The Devil's Rejects (2005), you can't but notice one thing: Rob Zombie's films are ugly. Zombie wasn't the only director of the mid-2000s to cultivate an atmosphere of overwhelming filth and squalor, but he got there early. House of 1000 Corpses set the trend for the extraordinarily grimy, gory horror pictures that came in its wake, and the sort-of-sequel pushed the aesthetic even further. The Devil's Rejects is a profoundly unsettling, even sickening film.
That, of course, says nothing about quality. Zombie is infamous for directing ambitious, envelope-pushing films that suffer from crippling flaws. Rejects is usually considered the best of his oeuvre; and while that consensus is probably correct, I'll always champion the much-maligned Halloween II for its three-legged-puppy charm.
'Sort-of-sequel', I said two paragraphs ago: for while The Devil's Rejects continues the story of House of 1000 Corpses, it is vastly different in tone and plot. Gone, after an initial shootout with police, is half the Firefly clan and with it the fantastical elements of the first film; gone is the fixation on the eponymous house. Instead, Rejects is a Western-flavoured road movie, a story of outlaws on the run from the law. But here, the outlaws are not romantic symbols of freedom: they're sadistic, murderous psychopaths fully deserving of the 'hundred per cent Alabama ass-kicking' Sheriff Wydell (William Forsythe) promises. The problem is that Elvis-loving good ol' boy Wydell is himself more than a little disturbed. His hunt for the remnant of the family - wicked hillbilly girl Baby (Sheri Moon Zombie), mastermind Otis Driftwood (Bill Moseley) and psychotic clown Captain Spaulding (Sid Haig) - turns into a contest between two almost equally evil parties.
Rejects is the odd one out in Zombie's career in not being a slasher film by any stretch of the imagination, but artistically it's clearly more mature than his debut. The acid trip aesthetic of House is replaced by a look that is both remiscent of cheap 1970s stock and anticipates the straightforward grime of Halloween. The opening credits, too, proclaim the influence of seventies exploitation, and in the tradition of Tobe Hooper and his ilk Zombie is much more concerned with creating a sense of place. Instead of the everywhere-and-nowhere countryside revenge setting of House, Rejects emphatically takes place in Texas and uses an exquisite soundtrack of Southern music, ranging from the Lone Star State (Blind Willie Johnson) to Florida (Lynyrd Skynyrd).

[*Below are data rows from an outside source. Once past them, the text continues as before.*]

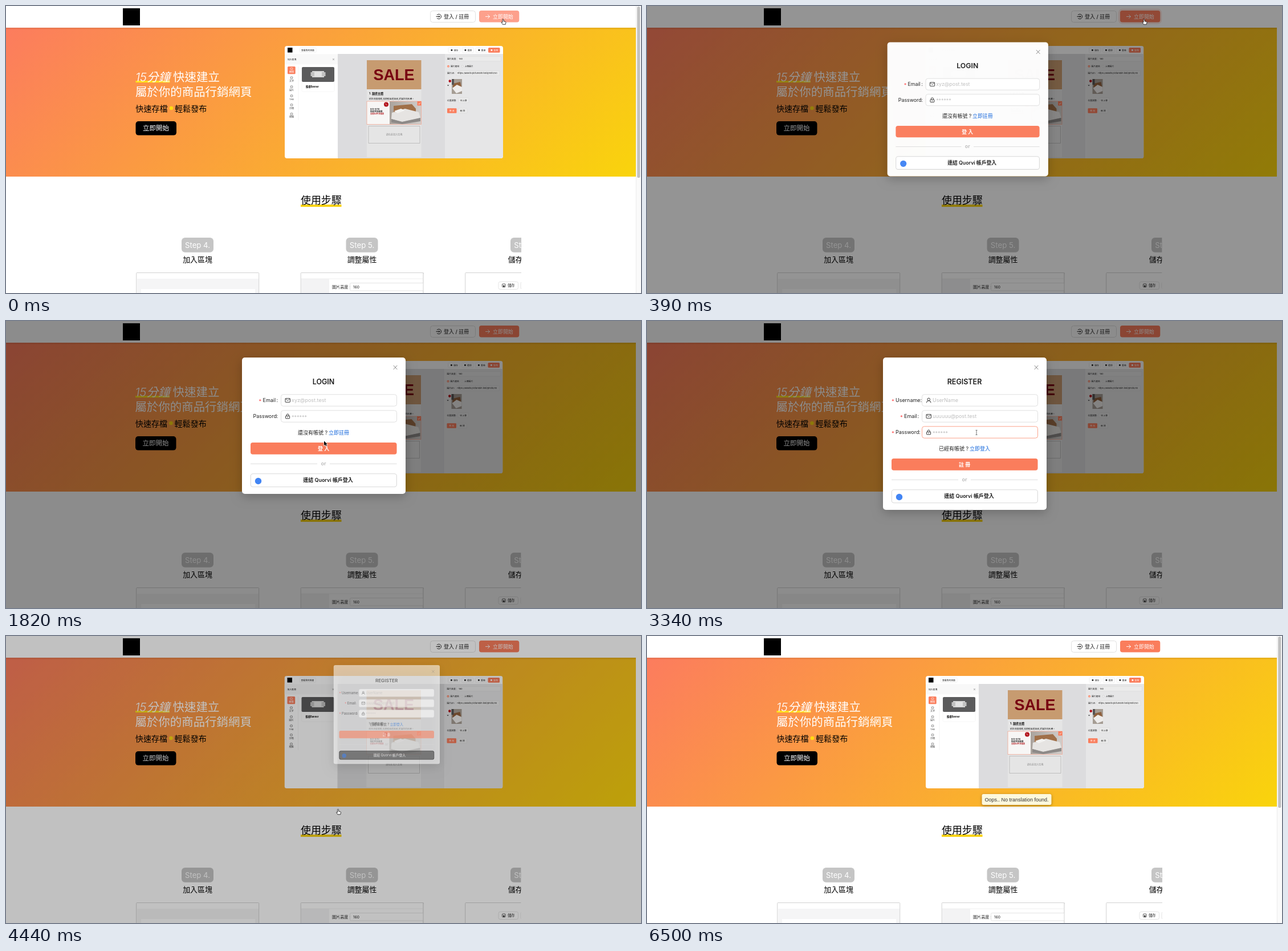
Recreate the animation shown at these times as an HTML page with a canvas. Size 1114x503 px, loop 8000 ms.

```html
<!DOCTYPE html>
<html lang="zh-Hant">
<head>
<meta charset="utf-8">
<title>Login and register</title>
<style>
html, body { margin: 0; width: 100%; height: 100%; overflow: hidden; background: #fff; }
canvas { display: block; width: 100%; height: 100%; }
</style>
</head>
<body>
<canvas id="stage" width="1114" height="503"></canvas>
<script>
const W = 1114, H = 503, LOOP = 8000;
const ctx = document.getElementById('stage').getContext('2d');
const SANS = 'Inter, "Noto Sans CJK TC", "Noto Sans CJK", sans-serif';
const ARIAL = '"Liberation Sans", Arial, sans-serif';
const CORAL = [250, 125, 92], WHITE = [255, 255, 255], GREY = [217, 217, 217], DARK = [51, 51, 51];
const LOCK_ON = 205, REGISTER_AT = 3010, CLOSE_AT = 4340, LOCK_OFF = 4590, TIP_AT = 4600;

const clamp = v => Math.max(0, Math.min(1, v));
const ramp = (t, from, len) => clamp((t - from) / len);
const hover = (t, on, off, len = 200) => Math.min(ramp(t, on, len), 1 - ramp(t, off, len));
const rgb = c => `rgb(${c.map(Math.round)})`;
const mix = (a, b, k) => rgb(a.map((v, i) => v + (b[i] - v) * k));

function rect(x, y, w, h, fill) {
  ctx.fillStyle = fill;
  ctx.fillRect(x, y, w, h);
}

function box(x, y, w, h, r, fill, stroke, lw = 0.8) {
  ctx.beginPath();
  ctx.roundRect(x, y, w, h, r);
  if (fill) { ctx.fillStyle = fill; ctx.fill(); }
  if (stroke) { ctx.strokeStyle = stroke; ctx.lineWidth = lw; ctx.stroke(); }
}

function dot(x, y, r, fill, stroke) {
  ctx.beginPath();
  ctx.arc(x, y, r, 0, 7);
  if (fill) { ctx.fillStyle = fill; ctx.fill(); }
  if (stroke) { ctx.strokeStyle = stroke; ctx.stroke(); }
}

// Each part is a flat list x, y, x, y, ...
function lines(color, lw, ...parts) {
  ctx.strokeStyle = color;
  ctx.lineWidth = lw;
  ctx.beginPath();
  for (const p of parts)
    for (let i = 0; i < p.length; i += 2) ctx[i ? 'lineTo' : 'moveTo'](p[i], p[i + 1]);
  ctx.stroke();
}

function poly(fill, ...p) {
  ctx.beginPath();
  for (let i = 0; i < p.length; i += 2) ctx.lineTo(p[i], p[i + 1]);
  ctx.closePath();
  ctx.fillStyle = fill;
  ctx.fill();
}

// y is the optical centre of the line
function text(s, x, y, size, color = '#222', weight = 400, align = 'left', family = SANS) {
  ctx.font = `${weight} ${size}px ${family}`;
  ctx.textAlign = align;
  ctx.fillStyle = color;
  ctx.fillText(s, x, y + size * 0.37);
}

function arrowIcon(x, y, color) {
  lines(color, 0.9, [x, y, x + 7.5, y], [x + 4.2, y - 3.3, x + 7.5, y, x + 4.2, y + 3.3]);
}

function drawHeader(t) {
  rect(0, 0, 1105, 38, '#fff');
  box(205, 4, 30, 30, 0, '#000');

  box(744.5, 8.5, 79, 20, 4, '#fff', '#d9d9d9');
  ctx.strokeStyle = '#222';
  ctx.lineWidth = 1;
  ctx.beginPath();
  ctx.arc(759.3, 18.5, 4.2, -2.5, 2.5);
  ctx.stroke();
  lines('#222', 1, [754.5, 18.5, 761, 18.5], [759, 16.5, 761, 18.5, 759, 20.5]);
  text('登入 / 註冊', 768, 19, 9, '#222', 500);

  const wave = ramp(t, 70, 800);
  if (wave > 0 && wave < 1) {
    const g = 3.5 * ramp(t, 70, 350);
    box(830 - g, 8 - g, 70 + 2 * g, 20.5 + 2 * g, 4 + g, `rgba(250,125,92,${0.3 * (1 - wave)})`);
  }
  box(830, 8, 70.3, 20.5, 4, mix([253, 160, 140], CORAL, ramp(t, 70, 300)));
  arrowIcon(841, 18.5, '#fff');
  text('立即開始', 854, 19, 8.96, '#fff', 500);
}

function drawHero() {
  const g = ctx.createLinearGradient(211, -173, 894, 510);
  g.addColorStop(0, '#fc7c5e');
  g.addColorStop(1, '#f9d40c');
  rect(0, 38, 1105, 261, g);
  const shade = ctx.createLinearGradient(0, 38, 0, 42);
  shade.addColorStop(0, 'rgba(90,40,0,.16)');
  shade.addColorStop(1, 'rgba(90,40,0,0)');
  rect(0, 38, 1105, 4, shade);
}

function drawHeroText() {
  rect(227.5, 131, 60, 3.2, '#ffe01c');
  text('15', 227, 124, 20.5, '#fff', 'italic 300');
  text('分鐘', 247, 124, 20.5, '#fff', 'italic 300');
  text('快速建立', 293, 124, 20.5, '#fff');
  text('屬於你的商品行銷網頁', 227, 150, 20.45, '#fff');
  text('快速存檔', 227.3, 180, 14.1, '#000');
  dot(290, 179, 3.3, '#ffdb13');
  text('輕鬆發布', 296, 180, 14.1, '#000');
  box(227.5, 202, 71.5, 24.6, 5, '#000');
  text('立即開始', 263, 214, 11.5, '#fff', 500, 'center');
}

function drawBed() {
  const wall = ctx.createLinearGradient(673, 0, 729, 0);
  wall.addColorStop(0, '#aaa39d');
  wall.addColorStop(1, '#d2cecb');
  rect(673, 167, 55.5, 40, wall);
  poly('#a06f48', 680, 175, 712, 172, 719, 180, 719, 188, 680, 189);
  poly('#e6e4e2', 677, 187, 700, 180, 724, 186, 727, 196, 695, 203, 676, 198);
  poly('#8d8a88', 676, 198, 695, 203, 727, 196, 727, 202, 695, 207, 676, 204);
  poly('#f3f2f0', 681, 184, 693, 180, 700, 183, 687, 188);
}

function drawEditor() {
  ctx.save();
  ctx.beginPath();
  ctx.roundRect(489, 70, 383, 197, 4);
  ctx.clip();
  rect(489, 70, 383, 197, '#fff');
  rect(582, 84, 188, 183, '#dcdcde');
  rect(770, 84, 102, 183, '#e6e6e7');

  box(494, 73, 8.5, 8.5, 0, '#000');
  box(515.5, 73, 28.5, 8.5, 1.5, '#fff', '#e6e6e6', 0.5);
  text('查看我的頁面', 518, 77.3, 3.8, '#111', 500);
  [[776, '儲存'], [800, '還原'], [824, '重做'], [846, '發布']].forEach(([x, s], i) => {
    const main = i === 3, ink = main ? '#fff' : '#222';
    box(x, 73, 20.5, 8.7, 1.5, main ? rgb(CORAL) : '#fff', main ? '' : '#e2e2e2', 0.5);
    box(x + 4.5, 76, 2.8, 2.8, 0.7, ink);
    text(s, x + 9.5, 77.4, 3.9, ink, 500);
  });

  rect(489, 84.3, 93, 18, '#f8f8f8');
  text('加入區塊', 494, 93.3, 3.8, '#111', 500);
  lines('#777', 0.6, [573, 92, 576, 95], [576, 92, 573, 95]);
  lines('#eee', 0.7, [513, 106, 513, 200]);
  box(494, 106, 13.7, 13.3, 1.5, rgb(CORAL));
  ['輪播', '文字', '圖片', 'TAB', '分隔', '標題'].forEach((s, i) => {
    const y = 110 + i * 15.9, ink = i ? '#444' : '#fff';
    box(499.2, y - 1.8, 3.6, 3.2, 0.5, '', ink, 0.6);
    text(s, 501, y + 5.4, 4.1, ink, 400, 'center');
  });
  box(519, 107, 57, 43, 2, '#fff', '#f1f1f1', 0.6);
  box(519, 107, 57, 26, 2, '#5b5b5c');
  box(537, 114, 21, 11, 0.5, '#d6d6d6');
  rect(534.5, 116, 26, 7, '#c2c2c2');
  rect(541, 115.5, 13, 8, '#e3e3e3');
  text('輪播Banner', 526, 141.3, 4.2, '#111', 700);

  rect(633, 95, 95.5, 170, '#e5e5e5');
  rect(633, 95, 95.5, 51, '#c79b70');
  text('SALE', 680.5, 120.5, 27, '#780011', 700, 'center', ARIAL);
  text('1. 親膚主體', 637, 153.3, 5, '#111', 700);
  lines('#444', 0.4, [642, 156.8, 662, 156.8]);
  text('給您深度睡眠,長期輕盈透氣感,愛護您的肌膚。', 637, 162.5, 3.85, '#222');
  rect(633, 167, 40, 40, '#f7f6f5');
  text('9/2-9/10', 639, 180.3, 3.8, '#222', 700);
  text('指定家具優惠', 639, 185, 3.6, '#222', 700);
  text('全館$2件享優惠', 639, 189, 3.3, '#b4262a', 700);
  dot(667, 172.5, 4, '#b3131d');
  lines('#fff', 0.7, [665.5, 171, 668.5, 174]);
  drawBed();
  box(633, 167, 95.5, 40.5, 0, '', '#f2a18c', 0.7);
  rect(721.5, 167, 7, 7.5, rgb(CORAL));
  lines('#fff', 0.7, [723.3, 171, 724.7, 172.3, 727, 169.3]);
  box(636, 210.5, 90, 30, 0, '', '#a5a5a5', 0.6);
  text('請在此加入區塊', 681, 225.7, 4.1, '#8b8b8b', 400, 'center');

  text('圖片高度:', 774, 93, 3.8);
  box(791.5, 88.3, 77, 8.4, 1, '#ebebeb', '#d4d4d4', 0.5);
  text('160', 794.5, 92.6, 4);
  dot(776, 105.7, 1.9, rgb(CORAL));
  dot(776, 105.7, 0.7, '#fff');
  text('圖片連結', 780, 105.7, 3.8);
  ctx.lineWidth = 0.5;
  dot(800.5, 105.7, 1.8, '#eee', '#ccc');
  text('上傳圖片', 804.5, 105.7, 3.8);
  text('圖片url:', 774, 118, 3.8);
  box(790, 113.4, 76, 8.7, 1, '#ebebeb', '#d4d4d4', 0.5);
  text('https://assets.picturebin.test/photo/v0', 792, 117.7, 3.85);
  rect(782, 128, 18, 26, '#a69d94');
  poly('#8e5f3c', 784, 136, 797, 133, 799, 143, 784, 145);
  poly('#eeeceb', 783, 144, 791, 138, 800, 142, 800, 149, 790, 153);
  rect(782, 128, 4, 10, '#555');
  dot(778.8, 131.6, 2.3, '#b3131d');
  poly('#222', 774, 138.5, 777.2, 138.5, 775.6, 140.3);
  text('位置調整:', 774, 165.3, 3.8);
  box(793.5, 160.8, 18.5, 8.6, 1.2, '#ebebeb', '#d4d4d4', 0.5);
  text('往上移', 802.7, 165.2, 3.9, '#222', 400, 'center');
  box(774, 179.3, 16.5, 8.5, 1.2, rgb(CORAL));
  text('修 改', 782.2, 183.6, 3.9, '#fff', 500, 'center');
  box(793, 179.3, 16, 8.5, 1.2, '#ebebeb', '#d4d4d4', 0.5);
  text('刪 除', 801, 183.6, 3.9, '#222', 400, 'center');
  ctx.restore();
}

function drawSteps(right) {
  rect(517, 348, 71.5, 4, '#f9d30f');
  text('使用步驟', 517, 340, 17.95, '#000');

  ctx.save();
  ctx.beginPath();
  ctx.rect(205, 390, right - 205, 113);
  ctx.clip();
  ['加入區塊', '調整屬性', '儲存並發布'].forEach((title, i) => {
    const x = 336 + i * 288.5;
    box(x - 28, 406, 56, 25.7, 6, '#c5c5c5');
    text(`Step ${i + 4}.`, x, 419, 13.2, '#fff', 400, 'center');
    text(title, x, 444.3, 12.9, '#000', 400, 'center');
    box(x - 107.3, 467.5, 215, 60, 1, '#fff', '#d2d2d2', 1);
  });
  rect(229.5, 478, 213.5, 30, '#f5f5f6');
  rect(237, 496, 200, 10, '#fff');
  rect(518, 478, 49, 30, '#f3f3f4');
  lines('#ececec', 0.8, [518, 478, 731, 478]);
  text('圖片高度 :', 572, 492, 7.1, '#222', 500);
  box(603.5, 485.5, 150, 13.5, 2, '#fff', '#d9d9d9', 0.7);
  rect(732, 470, 30, 33, '#fff');
  lines('#d2d2d2', 1, [732, 467, 732, 503]);
  text('160', 609, 492.2, 6.6);
  box(864, 483.3, 34.5, 13.3, 3, '#fff', '#d9d9d9', 0.7);
  box(870.5, 487, 5.6, 5.6, 1, '', '#333', 0.8);
  rect(872, 489.5, 2.6, 3, '#333');
  text('儲存', 880, 490, 6.3, '#222', 500);
  box(903, 483.3, 34, 13.3, 3, '#fff', '#d9d9d9', 0.7);
  ctx.restore();
}

function drawPage(t) {
  const locked = t >= LOCK_ON && t < LOCK_OFF;
  rect(0, 0, W, H, '#fff');
  drawHero();
  drawHeader(t);
  ctx.save();
  if (locked) ctx.translate(-0.5, 0);
  drawHeroText();
  drawEditor();
  ctx.restore();
  drawSteps(locked ? 903.4 : 904);
  if (!locked) {
    rect(1105, 0, 9, H, '#fafafa');
    lines('#e6e6e6', 0.7, [1105.4, 0, 1105.4, H]);
    box(1107.2, 1, 5.2, 300, 2.6, '#c1c1c1');
  }
}

const icons = {
  mail(x, y) {
    box(x, y - 3.3, 8.4, 6.6, 0.6, '', '#222', 0.9);
    lines('#222', 0.8, [x + 0.5, y - 2.6, x + 4.2, y + 0.4, x + 7.9, y - 2.6]);
  },
  lock(x, y) {
    box(x + 0.6, y - 0.6, 7, 4.5, 0.5, '', '#222', 0.9);
    lines('#222', 0.9, [x + 2.2, y - 0.6, x + 2.2, y - 3, x + 3, y - 3.8, x + 5.2, y - 3.8, x + 6, y - 3, x + 6, y - 0.6]);
    lines('#222', 0.8, [x + 4.1, y + 0.8, x + 4.1, y + 2.4]);
  },
  user(x, y) {
    ctx.lineWidth = 0.9;
    dot(x + 4.2, y - 1.6, 2.3, '', '#222');
    ctx.beginPath();
    ctx.arc(x + 4.2, y + 4.4, 3.8, Math.PI, 0);
    ctx.stroke();
  }
};

function field(y, label, x, colon, icon, hint, required, k) {
  if (required) text('*', x - 7, y + 1.2, 9, '#ff4d4f', 500);
  text(label, x, y, 8.96);
  text(':', colon, y, 8.96);
  box(482.5, y - 10.2, 203, 20.4, 4, '#fff', mix(GREY, [250, 140, 110], k));
  icons[icon](490, y);
  text(hint, 501, y + (hint[0] === '*' ? 1.2 : 0), 8.96, '#bfbfbf');
}

function modalFoot(y, ask, link, action, btn, dark) {
  text(ask, 512, y, 9);
  text(link, 566, y, 9, '#1668dc');
  box(429, y + 17.6, 256.5, 20.6, 4, mix(CORAL, [255, 160, 135], btn));
  text(action, 557, y + 28.1, 8.96, '#fff', 600, 'center');
  lines('#d9d9d9', 0.9, [429, y + 54.8, 546, y + 54.8], [568, y + 54.8, 685.5, y + 54.8]);
  text('or', 557, y + 54, 9, '#bbb', 600, 'center');
  box(429.3, y + 72.3, 256, 23, 4, mix(WHITE, DARK, dark), mix(GREY, [0, 0, 0], dark), 1.1);
  dot(442.5, y + 85, 5.7, '#4285f4');
  text('連結 Quorvi 帳戶登入', 565, y + 83.5, 8.96, mix([30, 30, 30], WHITE, dark), 600, 'center');
}

function drawModal(t) {
  const register = t >= REGISTER_AT;
  ctx.save();
  ctx.shadowColor = 'rgba(0,0,0,.22)';
  ctx.shadowBlur = 18;
  ctx.shadowOffsetY = 5;
  box(414, 64, 287, register ? 267 : 239, 5, '#fff');
  ctx.restore();
  lines('#777', 0.9, [679.7, 77.9, 686.3, 84.9], [686.3, 77.9, 679.7, 84.9]);
  text(register ? 'REGISTER' : 'LOGIN', 557, 106, 12.5, '#1d1d1d', 600, 'center');
  if (register) {
    field(139, 'Username', 436, 479.5, 'user', 'UserName', true, 0);
    field(167, 'Email', 451, 474.5, 'mail', 'uuuuuu@post.test', true, 0);
    field(195, 'Password', 436, 477, 'lock', '******', true, hover(t, 3010, 3400));
    modalFoot(223.5, '已經有帳號 ?', '立即登入', '註 冊', hover(t, 3430, 3620, 150), ramp(t, 3850, 280));
  } else {
    field(139, 'Email', 450.5, 474.5, 'mail', 'xyz@post.test', true, hover(t, 2510, 2730));
    field(167, 'Password', 433.5, 474.5, 'lock', '******', false, hover(t, 2400, 2480, 100));
    modalFoot(195.5, '還沒有帳號 ?', '立即註冊', '登 入', hover(t, 1860, 2180), hover(t, 1200, 1400, 180));
  }
}

function drawOverlay(t) {
  if (t < LOCK_ON || t >= LOCK_OFF) return;
  const leave = ramp(t, CLOSE_AT, 220);
  const fadeOut = leave * leave * (3 - 2 * leave);
  const shown = (1 - (1 - ramp(t, LOCK_ON, 300)) ** 4) * (1 - fadeOut);
  rect(0, 0, W, H, `rgba(0,0,0,${0.45 * ramp(t, LOCK_ON, 200) * (1 - leave)})`);
  // The dialog grows out of the clicked button.
  const s = 0.2 + 0.8 * shown;
  ctx.save();
  ctx.globalAlpha = shown;
  ctx.translate(872, 27);
  ctx.scale(s, s);
  ctx.translate(-872, -27);
  drawModal(t);
  ctx.restore();
}

function drawTip() {
  ctx.save();
  ctx.shadowColor = 'rgba(0,0,0,.35)';
  ctx.shadowBlur = 5;
  ctx.shadowOffsetY = 1.5;
  box(587.5, 277, 122, 19, 3, '#fdf8dc');
  ctx.restore();
  text('Oops.. No translation found.', 592.5, 286.3, 9, '#333', 400, 'left', ARIAL);
}

const pointers = {
  arrow() {
    const p = new Path2D('M0 0V8L1.9 6.3L3.2 9.2L4.6 8.6L3.3 5.8H5.7Z');
    ctx.lineWidth = 1.2;
    ctx.strokeStyle = '#fff';
    ctx.stroke(p);
    ctx.fillStyle = '#000';
    ctx.fill(p);
  },
  hand() {
    const p = new Path2D('M-1 0Q0-1.2 1 0V3.2L4.4 4Q5 4.3 5 5.2L4.2 8.8H-.6L-3 5.2Q-3 4-1 5.2Z');
    ctx.fillStyle = '#fff';
    ctx.fill(p);
    ctx.lineWidth = 0.8;
    ctx.strokeStyle = '#111';
    ctx.stroke(p);
  },
  beam() {
    lines('#555', 0.8, [-1.5, -4, 1.5, -4], [0, -4, 0, 4], [-1.5, 4, 1.5, 4]);
  }
};

const path = [
  [0, 872, 23.5, 'hand'], [870, 872, 23.5, 'hand'], [950, 866, 30, 'arrow'],
  [1250, 600, 274, 'hand'], [1400, 562, 264, 'arrow'], [1660, 558, 210, 'arrow'],
  [1820, 558, 210, 'arrow'], [1900, 560, 222, 'hand'], [2180, 566, 244, 'arrow'],
  [2400, 572, 172, 'beam'], [2620, 576, 138, 'beam'], [2700, 576, 138, 'beam'],
  [2780, 577, 178, 'arrow'], [2850, 578, 195, 'hand'], [3010, 578, 195, 'beam'],
  [3340, 578, 195, 'beam'], [3430, 580, 232, 'hand'], [3620, 582, 268, 'arrow'],
  [3740, 582.5, 304, 'hand'], [4520, 582.5, 304, 'hand'], [4600, 581.5, 303.5, 'arrow']
];

function drawPointer(t) {
  if (t >= 6500) return;
  const i = path.findLastIndex(p => p[0] <= t);
  const a = path[i], b = path[i + 1] || a;
  const k = b === a ? 0 : (t - a[0]) / (b[0] - a[0]);
  ctx.save();
  ctx.translate(a[1] + (b[1] - a[1]) * k, a[2] + (b[2] - a[2]) * k);
  pointers[a[3]]();
  ctx.restore();
}

const start = performance.now();
function frame() {
  const t = (performance.now() - start) % LOOP;
  drawPage(t);
  drawOverlay(t);
  if (t >= TIP_AT) drawTip();
  drawPointer(t);
  requestAnimationFrame(frame);
}
frame();
</script>
</body>
</html>
```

Whatever its merits, The Devil's Rejects left me unsatisfied. On their way the protagonists inflict unspeakable depravities on totally random people, making it extraordinarily difficult to sympathise with them. (This is the point, I know; but most horror films at least gesture feebly in the direction of creating sympathetic characters, and those that do not are not easily digested.) Released at the peak of the mid-2000s torture porn boom, Rejects is also by a large margin the most torture-happy of Zombie's films, which does little to earn my appreciation. It is a well-made but profoundly unlovely film.